Ah, science brought to the world of British Drama. I just watched my first episode of the new ITV drama, with Patrick Stewart as the bad-science busting Professor Hood. This week’s episode focused on climate change, with an old colleague of Hood’s battling ‘myseterious forces’ seeking to cover up his essential research. I’ve got no problem with an earnest attempt to put science into the public eye (and a prime-time slot is a great thing). Unfortunately, it reminded me why I don’t watch British dramas, particularly ITV ones. No increase in production values can make up for the sheer ridiculousness of the script nor the irritating Hollywood visualisations used (honestly, how many computers load up a programme that immediatly shows a working flash graphic, complete with the key facts ‘flying out’ at you in 3D effects? With a spinning globe and a Matrix-style code background??). And as much as I love Patrick Stewart, he can’t maek bad dialogue sound good, though the sound of him screaming “Bloody hell!” and “Tell your industry paymasters to shove it!” was quite amusing. And interesting how the final chase had Hood rushing to get stolen data to a publishing company (not a respected scientific journal) that miraculous churned out a book seemingly within days. And just for good measure they even had a coda at the end with Hood and his partner discussing how change wouldn’t happen overnight, but “climate change is important”.

Next week a miracle spring claims to cure cancer, leading to an outbreak of mysterious disease.
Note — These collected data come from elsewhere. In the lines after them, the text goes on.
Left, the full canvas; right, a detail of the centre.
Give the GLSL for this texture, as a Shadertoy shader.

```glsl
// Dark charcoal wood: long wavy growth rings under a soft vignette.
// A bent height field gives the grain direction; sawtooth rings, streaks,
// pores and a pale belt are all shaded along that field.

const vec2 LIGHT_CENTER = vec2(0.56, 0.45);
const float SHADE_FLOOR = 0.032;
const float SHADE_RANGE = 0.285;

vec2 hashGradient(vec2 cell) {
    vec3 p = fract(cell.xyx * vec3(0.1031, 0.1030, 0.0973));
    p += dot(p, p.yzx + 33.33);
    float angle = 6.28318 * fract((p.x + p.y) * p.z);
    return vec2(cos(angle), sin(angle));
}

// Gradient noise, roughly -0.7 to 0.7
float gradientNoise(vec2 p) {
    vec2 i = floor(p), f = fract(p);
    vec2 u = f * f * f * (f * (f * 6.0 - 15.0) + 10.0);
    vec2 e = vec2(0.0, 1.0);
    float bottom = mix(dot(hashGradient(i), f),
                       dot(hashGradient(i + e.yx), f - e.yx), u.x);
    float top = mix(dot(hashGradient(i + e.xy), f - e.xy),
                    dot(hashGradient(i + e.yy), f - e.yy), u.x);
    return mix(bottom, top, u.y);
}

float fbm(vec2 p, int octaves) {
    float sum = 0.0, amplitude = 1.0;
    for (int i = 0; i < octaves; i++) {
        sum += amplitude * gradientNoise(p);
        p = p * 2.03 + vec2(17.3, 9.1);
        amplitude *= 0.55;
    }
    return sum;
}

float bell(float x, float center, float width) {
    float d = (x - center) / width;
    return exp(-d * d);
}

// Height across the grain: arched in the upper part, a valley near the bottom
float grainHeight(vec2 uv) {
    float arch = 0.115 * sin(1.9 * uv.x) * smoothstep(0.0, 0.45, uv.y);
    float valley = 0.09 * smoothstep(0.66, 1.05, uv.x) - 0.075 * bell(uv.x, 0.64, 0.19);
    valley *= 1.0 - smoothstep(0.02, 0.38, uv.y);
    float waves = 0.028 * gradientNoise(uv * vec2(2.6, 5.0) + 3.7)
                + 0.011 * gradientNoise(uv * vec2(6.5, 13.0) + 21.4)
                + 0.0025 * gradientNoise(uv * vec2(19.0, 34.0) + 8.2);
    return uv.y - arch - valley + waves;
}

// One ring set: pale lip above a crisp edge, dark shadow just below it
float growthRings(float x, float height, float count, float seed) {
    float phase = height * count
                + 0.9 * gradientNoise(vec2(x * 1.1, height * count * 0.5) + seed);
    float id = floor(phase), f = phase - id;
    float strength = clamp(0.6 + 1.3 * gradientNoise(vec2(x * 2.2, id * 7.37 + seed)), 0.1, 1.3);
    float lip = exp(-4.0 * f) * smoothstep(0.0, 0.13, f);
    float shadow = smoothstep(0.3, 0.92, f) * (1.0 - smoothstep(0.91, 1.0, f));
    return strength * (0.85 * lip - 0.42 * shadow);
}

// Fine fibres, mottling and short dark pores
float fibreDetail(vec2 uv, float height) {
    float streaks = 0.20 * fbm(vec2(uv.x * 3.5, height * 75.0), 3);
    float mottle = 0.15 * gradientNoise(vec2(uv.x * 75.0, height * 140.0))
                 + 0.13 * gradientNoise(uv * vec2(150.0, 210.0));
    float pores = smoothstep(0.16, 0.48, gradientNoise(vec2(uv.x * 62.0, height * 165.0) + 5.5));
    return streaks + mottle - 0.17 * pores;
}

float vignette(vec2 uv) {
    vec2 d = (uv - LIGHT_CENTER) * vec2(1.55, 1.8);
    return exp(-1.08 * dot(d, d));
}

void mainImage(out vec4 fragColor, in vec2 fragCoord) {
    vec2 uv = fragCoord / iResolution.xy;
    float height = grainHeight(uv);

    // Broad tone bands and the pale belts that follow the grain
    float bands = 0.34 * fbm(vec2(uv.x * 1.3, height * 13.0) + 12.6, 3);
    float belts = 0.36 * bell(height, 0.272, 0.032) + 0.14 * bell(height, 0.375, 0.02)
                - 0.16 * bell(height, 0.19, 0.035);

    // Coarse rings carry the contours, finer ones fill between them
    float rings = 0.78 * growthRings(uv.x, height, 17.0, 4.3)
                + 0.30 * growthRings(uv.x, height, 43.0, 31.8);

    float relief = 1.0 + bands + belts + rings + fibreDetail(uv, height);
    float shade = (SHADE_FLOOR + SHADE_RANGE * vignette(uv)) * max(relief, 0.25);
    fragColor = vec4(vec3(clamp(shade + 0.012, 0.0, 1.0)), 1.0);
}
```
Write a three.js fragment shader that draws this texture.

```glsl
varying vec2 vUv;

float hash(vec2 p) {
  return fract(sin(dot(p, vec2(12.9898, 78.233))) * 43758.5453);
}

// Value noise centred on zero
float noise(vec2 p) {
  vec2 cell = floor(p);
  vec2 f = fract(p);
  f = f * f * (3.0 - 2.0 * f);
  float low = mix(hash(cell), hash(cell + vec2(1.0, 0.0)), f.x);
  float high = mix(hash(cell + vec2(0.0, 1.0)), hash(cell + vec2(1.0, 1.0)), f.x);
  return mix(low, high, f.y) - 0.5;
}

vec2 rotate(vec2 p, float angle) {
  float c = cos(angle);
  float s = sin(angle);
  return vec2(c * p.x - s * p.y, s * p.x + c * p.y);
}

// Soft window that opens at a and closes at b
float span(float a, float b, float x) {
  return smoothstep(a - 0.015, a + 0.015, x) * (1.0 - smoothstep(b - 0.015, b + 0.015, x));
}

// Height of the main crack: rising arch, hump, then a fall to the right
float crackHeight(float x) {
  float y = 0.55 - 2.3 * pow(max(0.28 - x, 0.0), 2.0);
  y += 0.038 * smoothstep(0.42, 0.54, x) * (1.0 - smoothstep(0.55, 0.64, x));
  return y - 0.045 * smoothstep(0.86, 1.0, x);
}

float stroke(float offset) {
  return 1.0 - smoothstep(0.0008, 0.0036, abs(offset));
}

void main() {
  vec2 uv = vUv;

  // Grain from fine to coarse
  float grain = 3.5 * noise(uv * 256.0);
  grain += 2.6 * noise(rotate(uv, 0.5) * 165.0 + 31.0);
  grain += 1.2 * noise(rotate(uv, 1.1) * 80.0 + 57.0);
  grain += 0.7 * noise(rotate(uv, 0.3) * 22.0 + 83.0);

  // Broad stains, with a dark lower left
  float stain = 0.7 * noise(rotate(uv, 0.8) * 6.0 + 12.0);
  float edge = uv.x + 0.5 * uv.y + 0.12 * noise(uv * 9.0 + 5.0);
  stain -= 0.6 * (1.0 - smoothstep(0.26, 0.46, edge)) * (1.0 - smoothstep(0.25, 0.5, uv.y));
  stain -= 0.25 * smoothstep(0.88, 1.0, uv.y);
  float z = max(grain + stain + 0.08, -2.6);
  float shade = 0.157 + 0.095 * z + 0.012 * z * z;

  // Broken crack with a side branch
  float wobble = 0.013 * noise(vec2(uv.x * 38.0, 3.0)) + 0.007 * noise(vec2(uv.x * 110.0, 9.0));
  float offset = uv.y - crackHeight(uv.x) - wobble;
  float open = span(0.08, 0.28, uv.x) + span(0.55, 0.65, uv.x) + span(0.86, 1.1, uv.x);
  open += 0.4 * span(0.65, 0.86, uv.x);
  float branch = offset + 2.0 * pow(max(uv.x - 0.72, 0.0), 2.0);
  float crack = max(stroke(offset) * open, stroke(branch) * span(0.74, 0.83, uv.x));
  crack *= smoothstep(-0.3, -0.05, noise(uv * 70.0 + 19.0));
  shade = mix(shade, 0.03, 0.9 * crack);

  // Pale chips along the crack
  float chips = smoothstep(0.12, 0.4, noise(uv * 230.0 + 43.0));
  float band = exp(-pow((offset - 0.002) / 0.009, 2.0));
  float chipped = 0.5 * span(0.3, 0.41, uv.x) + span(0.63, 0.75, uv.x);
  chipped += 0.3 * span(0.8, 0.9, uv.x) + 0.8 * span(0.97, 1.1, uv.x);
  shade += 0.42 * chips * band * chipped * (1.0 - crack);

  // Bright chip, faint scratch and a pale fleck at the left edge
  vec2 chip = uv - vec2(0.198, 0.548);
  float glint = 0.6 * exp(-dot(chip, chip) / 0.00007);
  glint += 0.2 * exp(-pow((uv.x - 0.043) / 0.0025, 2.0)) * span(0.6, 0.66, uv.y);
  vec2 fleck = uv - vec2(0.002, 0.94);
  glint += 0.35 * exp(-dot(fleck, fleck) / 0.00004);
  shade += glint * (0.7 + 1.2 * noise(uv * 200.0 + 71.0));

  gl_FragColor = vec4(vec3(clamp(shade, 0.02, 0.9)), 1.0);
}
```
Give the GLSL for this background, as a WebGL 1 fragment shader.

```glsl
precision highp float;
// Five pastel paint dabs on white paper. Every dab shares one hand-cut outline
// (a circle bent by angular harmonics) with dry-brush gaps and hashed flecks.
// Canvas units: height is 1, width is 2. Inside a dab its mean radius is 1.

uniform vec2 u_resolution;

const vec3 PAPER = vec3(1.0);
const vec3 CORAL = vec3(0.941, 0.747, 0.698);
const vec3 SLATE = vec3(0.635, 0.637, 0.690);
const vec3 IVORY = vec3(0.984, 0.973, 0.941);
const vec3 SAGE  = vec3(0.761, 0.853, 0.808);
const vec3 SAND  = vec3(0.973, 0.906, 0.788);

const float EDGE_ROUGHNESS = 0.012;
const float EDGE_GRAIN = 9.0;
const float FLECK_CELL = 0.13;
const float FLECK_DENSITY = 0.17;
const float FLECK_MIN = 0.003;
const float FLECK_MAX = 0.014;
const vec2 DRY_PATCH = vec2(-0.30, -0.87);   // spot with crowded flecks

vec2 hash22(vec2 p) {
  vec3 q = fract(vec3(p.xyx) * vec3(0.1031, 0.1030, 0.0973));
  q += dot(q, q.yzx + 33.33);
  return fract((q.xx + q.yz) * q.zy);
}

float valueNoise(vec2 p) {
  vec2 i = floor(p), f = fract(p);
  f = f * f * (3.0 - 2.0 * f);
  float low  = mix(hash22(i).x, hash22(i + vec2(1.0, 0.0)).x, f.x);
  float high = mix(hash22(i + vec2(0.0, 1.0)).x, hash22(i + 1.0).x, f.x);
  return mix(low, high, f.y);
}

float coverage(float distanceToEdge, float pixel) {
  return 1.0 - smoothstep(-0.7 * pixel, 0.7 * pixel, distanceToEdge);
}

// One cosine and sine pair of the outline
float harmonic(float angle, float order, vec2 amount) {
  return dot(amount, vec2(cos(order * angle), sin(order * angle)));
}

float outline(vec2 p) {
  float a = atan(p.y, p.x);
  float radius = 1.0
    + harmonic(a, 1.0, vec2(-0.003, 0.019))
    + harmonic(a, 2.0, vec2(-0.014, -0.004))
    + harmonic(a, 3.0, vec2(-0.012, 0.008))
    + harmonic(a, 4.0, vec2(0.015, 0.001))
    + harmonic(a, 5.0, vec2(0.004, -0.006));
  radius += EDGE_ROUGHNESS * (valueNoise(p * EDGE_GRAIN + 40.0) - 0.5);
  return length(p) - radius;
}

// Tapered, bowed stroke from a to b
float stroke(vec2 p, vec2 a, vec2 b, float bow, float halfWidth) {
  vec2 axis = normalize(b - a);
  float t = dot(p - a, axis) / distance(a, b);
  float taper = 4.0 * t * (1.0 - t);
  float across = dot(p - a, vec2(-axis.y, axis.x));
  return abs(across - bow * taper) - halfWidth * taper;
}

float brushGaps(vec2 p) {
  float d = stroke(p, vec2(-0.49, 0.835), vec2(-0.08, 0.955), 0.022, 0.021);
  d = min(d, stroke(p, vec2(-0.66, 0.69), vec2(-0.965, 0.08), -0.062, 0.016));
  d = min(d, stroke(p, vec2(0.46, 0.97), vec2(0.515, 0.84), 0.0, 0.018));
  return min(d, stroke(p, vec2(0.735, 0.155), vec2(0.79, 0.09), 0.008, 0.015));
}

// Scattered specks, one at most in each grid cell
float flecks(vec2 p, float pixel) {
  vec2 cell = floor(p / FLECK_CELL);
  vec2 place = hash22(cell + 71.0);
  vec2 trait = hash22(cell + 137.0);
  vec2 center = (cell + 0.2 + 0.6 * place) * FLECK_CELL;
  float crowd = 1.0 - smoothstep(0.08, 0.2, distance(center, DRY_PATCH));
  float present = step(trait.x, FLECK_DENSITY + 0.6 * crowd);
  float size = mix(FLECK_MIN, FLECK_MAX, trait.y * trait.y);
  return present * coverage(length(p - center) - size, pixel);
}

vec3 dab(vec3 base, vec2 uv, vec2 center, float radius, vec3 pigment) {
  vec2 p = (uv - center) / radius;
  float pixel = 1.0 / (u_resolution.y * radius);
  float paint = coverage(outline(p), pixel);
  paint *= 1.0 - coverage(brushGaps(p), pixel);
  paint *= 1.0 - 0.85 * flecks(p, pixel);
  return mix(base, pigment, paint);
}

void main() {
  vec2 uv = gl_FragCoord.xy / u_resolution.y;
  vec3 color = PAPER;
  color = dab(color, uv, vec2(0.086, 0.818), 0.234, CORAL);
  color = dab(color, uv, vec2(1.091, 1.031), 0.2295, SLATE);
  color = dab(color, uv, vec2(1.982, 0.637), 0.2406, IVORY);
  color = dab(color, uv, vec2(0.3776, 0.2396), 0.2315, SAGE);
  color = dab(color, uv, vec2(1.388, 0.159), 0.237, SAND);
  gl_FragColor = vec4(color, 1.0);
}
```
This programme has me screaming at the TV, but if I can suspend my disbelief for 24, I can do it for this. At least it’s in the name of science communication.